Going line by line through the entries, count those containing "blue" and state only the result.
*** Raw data ***
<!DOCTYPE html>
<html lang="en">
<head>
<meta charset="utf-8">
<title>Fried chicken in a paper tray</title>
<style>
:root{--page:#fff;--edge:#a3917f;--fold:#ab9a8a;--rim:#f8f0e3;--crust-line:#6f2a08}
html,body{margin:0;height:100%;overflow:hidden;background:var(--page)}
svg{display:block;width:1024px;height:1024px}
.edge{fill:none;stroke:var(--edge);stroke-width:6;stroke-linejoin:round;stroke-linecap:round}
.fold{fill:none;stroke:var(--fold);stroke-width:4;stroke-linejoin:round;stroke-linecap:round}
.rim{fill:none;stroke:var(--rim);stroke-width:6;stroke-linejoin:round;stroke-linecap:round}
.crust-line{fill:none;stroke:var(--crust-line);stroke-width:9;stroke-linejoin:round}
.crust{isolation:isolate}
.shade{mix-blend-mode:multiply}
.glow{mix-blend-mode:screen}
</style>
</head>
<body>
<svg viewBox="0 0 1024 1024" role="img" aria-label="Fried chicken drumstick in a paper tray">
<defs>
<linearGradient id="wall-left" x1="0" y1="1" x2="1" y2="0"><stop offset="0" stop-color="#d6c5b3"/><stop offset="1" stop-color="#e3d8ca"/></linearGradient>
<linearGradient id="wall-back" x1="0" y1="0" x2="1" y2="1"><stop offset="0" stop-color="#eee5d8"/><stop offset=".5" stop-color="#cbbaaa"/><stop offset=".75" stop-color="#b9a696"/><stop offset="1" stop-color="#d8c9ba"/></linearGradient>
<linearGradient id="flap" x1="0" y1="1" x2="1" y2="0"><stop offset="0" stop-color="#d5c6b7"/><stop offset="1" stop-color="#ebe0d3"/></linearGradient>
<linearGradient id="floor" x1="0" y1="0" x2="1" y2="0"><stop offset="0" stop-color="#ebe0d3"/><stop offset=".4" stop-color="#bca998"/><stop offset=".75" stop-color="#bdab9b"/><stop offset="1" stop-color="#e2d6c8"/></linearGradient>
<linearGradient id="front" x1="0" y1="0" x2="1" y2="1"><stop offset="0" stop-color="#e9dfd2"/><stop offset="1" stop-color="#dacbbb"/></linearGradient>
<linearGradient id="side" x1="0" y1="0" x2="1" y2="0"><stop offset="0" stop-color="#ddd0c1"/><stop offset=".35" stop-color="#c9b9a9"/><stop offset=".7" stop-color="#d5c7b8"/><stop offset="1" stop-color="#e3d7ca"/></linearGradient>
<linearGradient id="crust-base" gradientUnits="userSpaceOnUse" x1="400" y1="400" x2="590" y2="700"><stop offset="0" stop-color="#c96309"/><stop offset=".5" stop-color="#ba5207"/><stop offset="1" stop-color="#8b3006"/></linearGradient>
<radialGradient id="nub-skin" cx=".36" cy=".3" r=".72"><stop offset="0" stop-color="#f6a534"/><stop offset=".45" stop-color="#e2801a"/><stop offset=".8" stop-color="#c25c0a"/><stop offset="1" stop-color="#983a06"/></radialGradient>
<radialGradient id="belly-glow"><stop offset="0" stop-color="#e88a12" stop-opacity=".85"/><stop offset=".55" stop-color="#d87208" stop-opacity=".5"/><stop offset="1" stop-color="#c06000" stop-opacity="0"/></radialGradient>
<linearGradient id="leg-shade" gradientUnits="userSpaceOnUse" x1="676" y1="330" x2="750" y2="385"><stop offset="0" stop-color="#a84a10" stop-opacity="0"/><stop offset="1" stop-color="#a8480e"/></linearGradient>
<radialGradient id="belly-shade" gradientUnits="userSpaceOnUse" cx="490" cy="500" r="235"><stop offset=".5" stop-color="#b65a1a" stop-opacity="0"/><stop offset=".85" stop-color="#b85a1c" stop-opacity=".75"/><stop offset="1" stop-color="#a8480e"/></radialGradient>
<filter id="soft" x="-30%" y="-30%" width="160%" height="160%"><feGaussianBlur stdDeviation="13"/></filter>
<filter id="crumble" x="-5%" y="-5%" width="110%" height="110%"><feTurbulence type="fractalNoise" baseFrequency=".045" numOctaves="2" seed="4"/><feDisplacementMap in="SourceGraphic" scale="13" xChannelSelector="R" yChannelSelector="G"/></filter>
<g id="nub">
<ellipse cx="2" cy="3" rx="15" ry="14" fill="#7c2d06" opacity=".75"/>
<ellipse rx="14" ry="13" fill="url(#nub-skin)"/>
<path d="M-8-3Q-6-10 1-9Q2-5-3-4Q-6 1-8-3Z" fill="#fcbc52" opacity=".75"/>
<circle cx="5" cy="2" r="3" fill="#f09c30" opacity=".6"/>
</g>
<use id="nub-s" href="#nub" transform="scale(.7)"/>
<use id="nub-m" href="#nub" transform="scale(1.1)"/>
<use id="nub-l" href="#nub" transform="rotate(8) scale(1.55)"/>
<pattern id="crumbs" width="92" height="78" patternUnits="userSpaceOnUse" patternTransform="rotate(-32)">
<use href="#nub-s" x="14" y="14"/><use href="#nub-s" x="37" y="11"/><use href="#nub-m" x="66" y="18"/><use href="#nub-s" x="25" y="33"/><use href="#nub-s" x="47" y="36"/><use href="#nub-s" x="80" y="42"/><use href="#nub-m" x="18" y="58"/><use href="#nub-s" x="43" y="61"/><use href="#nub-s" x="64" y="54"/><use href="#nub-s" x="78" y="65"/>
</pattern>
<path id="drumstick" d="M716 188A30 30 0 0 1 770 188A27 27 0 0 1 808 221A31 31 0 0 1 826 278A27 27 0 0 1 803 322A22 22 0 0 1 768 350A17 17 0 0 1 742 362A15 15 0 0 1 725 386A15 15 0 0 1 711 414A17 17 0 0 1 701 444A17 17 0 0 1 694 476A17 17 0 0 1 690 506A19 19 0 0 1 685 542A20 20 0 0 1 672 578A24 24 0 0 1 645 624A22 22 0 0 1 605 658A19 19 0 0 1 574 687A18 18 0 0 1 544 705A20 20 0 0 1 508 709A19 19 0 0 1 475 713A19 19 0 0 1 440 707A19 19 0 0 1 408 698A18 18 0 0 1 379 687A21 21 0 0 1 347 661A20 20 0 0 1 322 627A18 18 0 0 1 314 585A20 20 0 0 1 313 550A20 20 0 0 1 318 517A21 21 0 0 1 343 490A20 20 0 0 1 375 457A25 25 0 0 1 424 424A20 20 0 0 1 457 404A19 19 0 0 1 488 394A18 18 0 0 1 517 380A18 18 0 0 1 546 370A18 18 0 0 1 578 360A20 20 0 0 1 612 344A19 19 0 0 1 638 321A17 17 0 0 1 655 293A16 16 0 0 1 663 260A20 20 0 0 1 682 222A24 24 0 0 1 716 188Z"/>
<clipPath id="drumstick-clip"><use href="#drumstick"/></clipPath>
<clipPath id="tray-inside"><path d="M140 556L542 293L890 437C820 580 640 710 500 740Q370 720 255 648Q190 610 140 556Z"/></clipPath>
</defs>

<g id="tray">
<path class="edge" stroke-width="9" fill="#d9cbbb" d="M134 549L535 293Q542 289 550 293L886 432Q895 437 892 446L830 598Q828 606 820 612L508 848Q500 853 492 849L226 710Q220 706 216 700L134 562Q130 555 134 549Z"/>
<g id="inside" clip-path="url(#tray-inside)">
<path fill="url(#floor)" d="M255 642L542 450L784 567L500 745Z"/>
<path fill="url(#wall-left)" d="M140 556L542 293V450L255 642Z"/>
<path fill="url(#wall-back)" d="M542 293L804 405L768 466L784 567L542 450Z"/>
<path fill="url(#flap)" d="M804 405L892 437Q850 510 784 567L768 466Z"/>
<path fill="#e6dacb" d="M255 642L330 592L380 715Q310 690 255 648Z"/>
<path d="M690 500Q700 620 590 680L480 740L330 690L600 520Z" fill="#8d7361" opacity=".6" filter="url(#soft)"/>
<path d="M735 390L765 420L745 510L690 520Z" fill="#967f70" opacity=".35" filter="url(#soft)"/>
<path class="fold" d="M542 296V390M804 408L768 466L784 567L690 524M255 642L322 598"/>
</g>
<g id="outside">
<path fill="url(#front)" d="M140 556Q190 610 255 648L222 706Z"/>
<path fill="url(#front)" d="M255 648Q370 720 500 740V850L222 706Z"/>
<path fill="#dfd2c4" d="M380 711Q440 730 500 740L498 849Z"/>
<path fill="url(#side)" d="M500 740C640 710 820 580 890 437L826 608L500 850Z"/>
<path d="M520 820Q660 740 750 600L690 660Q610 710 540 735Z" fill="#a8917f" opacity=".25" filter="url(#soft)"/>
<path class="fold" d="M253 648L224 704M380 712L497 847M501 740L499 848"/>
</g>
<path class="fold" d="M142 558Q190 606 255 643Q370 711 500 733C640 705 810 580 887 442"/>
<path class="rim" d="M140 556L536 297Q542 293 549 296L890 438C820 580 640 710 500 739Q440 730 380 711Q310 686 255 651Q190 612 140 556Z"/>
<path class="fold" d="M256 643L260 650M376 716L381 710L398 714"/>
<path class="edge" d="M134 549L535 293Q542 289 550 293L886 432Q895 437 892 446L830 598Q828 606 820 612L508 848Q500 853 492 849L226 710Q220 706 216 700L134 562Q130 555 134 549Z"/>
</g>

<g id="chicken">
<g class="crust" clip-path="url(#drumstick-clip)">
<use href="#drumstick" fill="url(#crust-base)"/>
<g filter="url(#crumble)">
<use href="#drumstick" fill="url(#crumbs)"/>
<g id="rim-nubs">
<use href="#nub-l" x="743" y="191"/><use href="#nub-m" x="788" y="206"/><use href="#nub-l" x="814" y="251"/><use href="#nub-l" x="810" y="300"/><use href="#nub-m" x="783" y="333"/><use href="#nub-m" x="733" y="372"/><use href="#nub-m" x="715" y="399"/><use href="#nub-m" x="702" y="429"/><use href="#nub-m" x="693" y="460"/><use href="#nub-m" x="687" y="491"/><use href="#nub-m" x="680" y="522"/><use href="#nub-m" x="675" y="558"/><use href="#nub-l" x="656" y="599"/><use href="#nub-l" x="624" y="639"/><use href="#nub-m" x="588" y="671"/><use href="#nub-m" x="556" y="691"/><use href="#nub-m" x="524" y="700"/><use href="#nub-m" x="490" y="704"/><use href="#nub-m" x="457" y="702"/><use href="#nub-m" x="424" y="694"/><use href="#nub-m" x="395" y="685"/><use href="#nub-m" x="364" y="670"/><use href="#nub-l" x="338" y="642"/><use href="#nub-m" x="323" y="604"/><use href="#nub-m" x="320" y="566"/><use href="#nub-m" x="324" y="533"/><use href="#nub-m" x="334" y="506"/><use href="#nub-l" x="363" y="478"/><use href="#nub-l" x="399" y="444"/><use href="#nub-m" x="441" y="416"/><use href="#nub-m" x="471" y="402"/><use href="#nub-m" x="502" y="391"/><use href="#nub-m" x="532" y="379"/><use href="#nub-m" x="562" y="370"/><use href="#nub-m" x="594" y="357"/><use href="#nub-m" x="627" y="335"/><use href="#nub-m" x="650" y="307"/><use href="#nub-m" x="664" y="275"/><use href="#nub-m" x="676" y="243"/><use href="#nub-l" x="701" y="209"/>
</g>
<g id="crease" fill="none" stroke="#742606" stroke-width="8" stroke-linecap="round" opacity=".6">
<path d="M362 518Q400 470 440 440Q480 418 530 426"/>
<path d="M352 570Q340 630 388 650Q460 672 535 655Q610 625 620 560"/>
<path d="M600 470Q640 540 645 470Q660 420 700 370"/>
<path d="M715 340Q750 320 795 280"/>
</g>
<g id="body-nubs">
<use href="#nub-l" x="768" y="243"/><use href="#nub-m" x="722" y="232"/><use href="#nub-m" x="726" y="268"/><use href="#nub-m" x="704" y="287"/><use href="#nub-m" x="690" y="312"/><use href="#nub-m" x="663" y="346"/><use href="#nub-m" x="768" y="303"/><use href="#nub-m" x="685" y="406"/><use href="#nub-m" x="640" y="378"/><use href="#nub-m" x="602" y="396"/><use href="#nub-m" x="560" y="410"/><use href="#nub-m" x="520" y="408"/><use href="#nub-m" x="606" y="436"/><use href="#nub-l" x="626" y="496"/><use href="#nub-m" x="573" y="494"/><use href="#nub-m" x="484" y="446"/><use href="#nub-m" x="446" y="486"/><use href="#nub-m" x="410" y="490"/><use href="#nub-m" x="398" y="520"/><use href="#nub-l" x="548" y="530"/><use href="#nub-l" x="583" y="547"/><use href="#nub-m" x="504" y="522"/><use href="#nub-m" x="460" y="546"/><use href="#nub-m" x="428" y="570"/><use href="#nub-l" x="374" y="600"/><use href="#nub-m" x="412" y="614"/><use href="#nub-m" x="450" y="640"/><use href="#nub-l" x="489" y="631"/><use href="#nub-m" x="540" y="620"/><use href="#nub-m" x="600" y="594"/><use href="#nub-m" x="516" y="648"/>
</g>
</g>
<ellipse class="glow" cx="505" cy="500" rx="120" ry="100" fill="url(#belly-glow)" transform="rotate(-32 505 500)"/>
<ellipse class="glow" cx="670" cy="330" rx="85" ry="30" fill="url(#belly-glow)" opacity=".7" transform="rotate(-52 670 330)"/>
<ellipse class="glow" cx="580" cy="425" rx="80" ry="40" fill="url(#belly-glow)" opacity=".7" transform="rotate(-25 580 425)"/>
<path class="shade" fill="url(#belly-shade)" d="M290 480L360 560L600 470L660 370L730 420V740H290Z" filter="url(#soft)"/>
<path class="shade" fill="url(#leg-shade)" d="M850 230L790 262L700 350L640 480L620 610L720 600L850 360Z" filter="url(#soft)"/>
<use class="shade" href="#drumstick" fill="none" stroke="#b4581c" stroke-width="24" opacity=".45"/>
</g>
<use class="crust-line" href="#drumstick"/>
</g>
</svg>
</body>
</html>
*** End of Raw data ***
*** Raw data ***
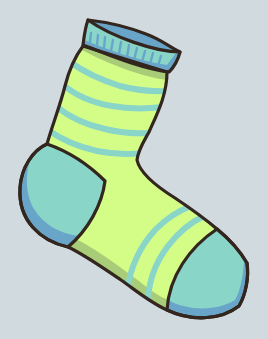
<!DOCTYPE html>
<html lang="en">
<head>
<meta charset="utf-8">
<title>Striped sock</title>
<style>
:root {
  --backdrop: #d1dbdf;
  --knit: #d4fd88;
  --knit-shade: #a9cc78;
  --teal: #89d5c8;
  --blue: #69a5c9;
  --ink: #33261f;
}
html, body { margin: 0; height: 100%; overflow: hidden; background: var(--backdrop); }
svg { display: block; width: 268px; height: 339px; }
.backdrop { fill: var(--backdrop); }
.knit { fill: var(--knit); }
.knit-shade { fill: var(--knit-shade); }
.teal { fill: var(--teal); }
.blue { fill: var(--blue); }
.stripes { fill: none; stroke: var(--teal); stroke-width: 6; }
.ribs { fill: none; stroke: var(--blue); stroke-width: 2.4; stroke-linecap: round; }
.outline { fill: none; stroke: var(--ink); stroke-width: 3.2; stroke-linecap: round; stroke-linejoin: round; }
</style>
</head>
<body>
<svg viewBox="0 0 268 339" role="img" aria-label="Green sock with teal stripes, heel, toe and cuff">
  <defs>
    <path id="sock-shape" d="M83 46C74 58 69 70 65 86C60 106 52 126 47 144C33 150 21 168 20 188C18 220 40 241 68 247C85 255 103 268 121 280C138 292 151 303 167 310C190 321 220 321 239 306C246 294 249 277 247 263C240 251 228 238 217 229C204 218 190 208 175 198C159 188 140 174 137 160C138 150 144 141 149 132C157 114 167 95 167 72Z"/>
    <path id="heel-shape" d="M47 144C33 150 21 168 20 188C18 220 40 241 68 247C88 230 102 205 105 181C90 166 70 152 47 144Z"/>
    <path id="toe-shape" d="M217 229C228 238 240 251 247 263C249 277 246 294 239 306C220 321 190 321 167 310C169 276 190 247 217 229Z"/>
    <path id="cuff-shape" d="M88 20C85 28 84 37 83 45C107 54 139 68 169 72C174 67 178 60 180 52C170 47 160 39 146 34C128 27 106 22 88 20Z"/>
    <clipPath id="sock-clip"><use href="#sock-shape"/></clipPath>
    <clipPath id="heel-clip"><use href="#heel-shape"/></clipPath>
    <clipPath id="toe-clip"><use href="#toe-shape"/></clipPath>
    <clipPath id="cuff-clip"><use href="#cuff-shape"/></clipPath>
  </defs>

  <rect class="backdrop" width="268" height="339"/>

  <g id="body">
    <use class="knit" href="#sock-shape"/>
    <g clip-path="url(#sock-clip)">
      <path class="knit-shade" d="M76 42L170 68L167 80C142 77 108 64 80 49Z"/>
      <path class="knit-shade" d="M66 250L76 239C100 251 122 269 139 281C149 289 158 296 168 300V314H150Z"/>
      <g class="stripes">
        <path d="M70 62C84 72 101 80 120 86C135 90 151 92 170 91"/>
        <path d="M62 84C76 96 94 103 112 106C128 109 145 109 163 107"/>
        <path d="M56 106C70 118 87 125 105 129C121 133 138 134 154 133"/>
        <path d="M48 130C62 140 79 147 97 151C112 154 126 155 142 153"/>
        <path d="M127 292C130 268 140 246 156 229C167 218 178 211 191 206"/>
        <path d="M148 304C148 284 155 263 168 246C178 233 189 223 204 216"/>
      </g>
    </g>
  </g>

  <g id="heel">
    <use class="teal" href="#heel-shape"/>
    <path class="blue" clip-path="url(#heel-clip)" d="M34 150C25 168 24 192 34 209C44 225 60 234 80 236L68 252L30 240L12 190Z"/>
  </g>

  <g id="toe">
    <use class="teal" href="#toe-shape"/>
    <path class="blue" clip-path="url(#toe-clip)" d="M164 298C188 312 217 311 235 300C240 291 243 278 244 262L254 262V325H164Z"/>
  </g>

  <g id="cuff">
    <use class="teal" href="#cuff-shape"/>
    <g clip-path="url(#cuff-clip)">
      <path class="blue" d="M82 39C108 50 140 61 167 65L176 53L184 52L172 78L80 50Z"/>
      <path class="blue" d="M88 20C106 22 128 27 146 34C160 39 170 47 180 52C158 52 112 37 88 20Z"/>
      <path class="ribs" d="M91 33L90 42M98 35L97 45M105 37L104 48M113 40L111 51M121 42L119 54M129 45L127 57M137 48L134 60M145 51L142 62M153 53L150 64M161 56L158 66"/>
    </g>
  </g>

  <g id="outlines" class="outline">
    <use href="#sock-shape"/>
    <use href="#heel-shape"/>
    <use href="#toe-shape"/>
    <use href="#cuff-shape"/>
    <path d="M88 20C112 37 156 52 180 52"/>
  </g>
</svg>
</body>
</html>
*** End of Raw data ***
## [Response]
7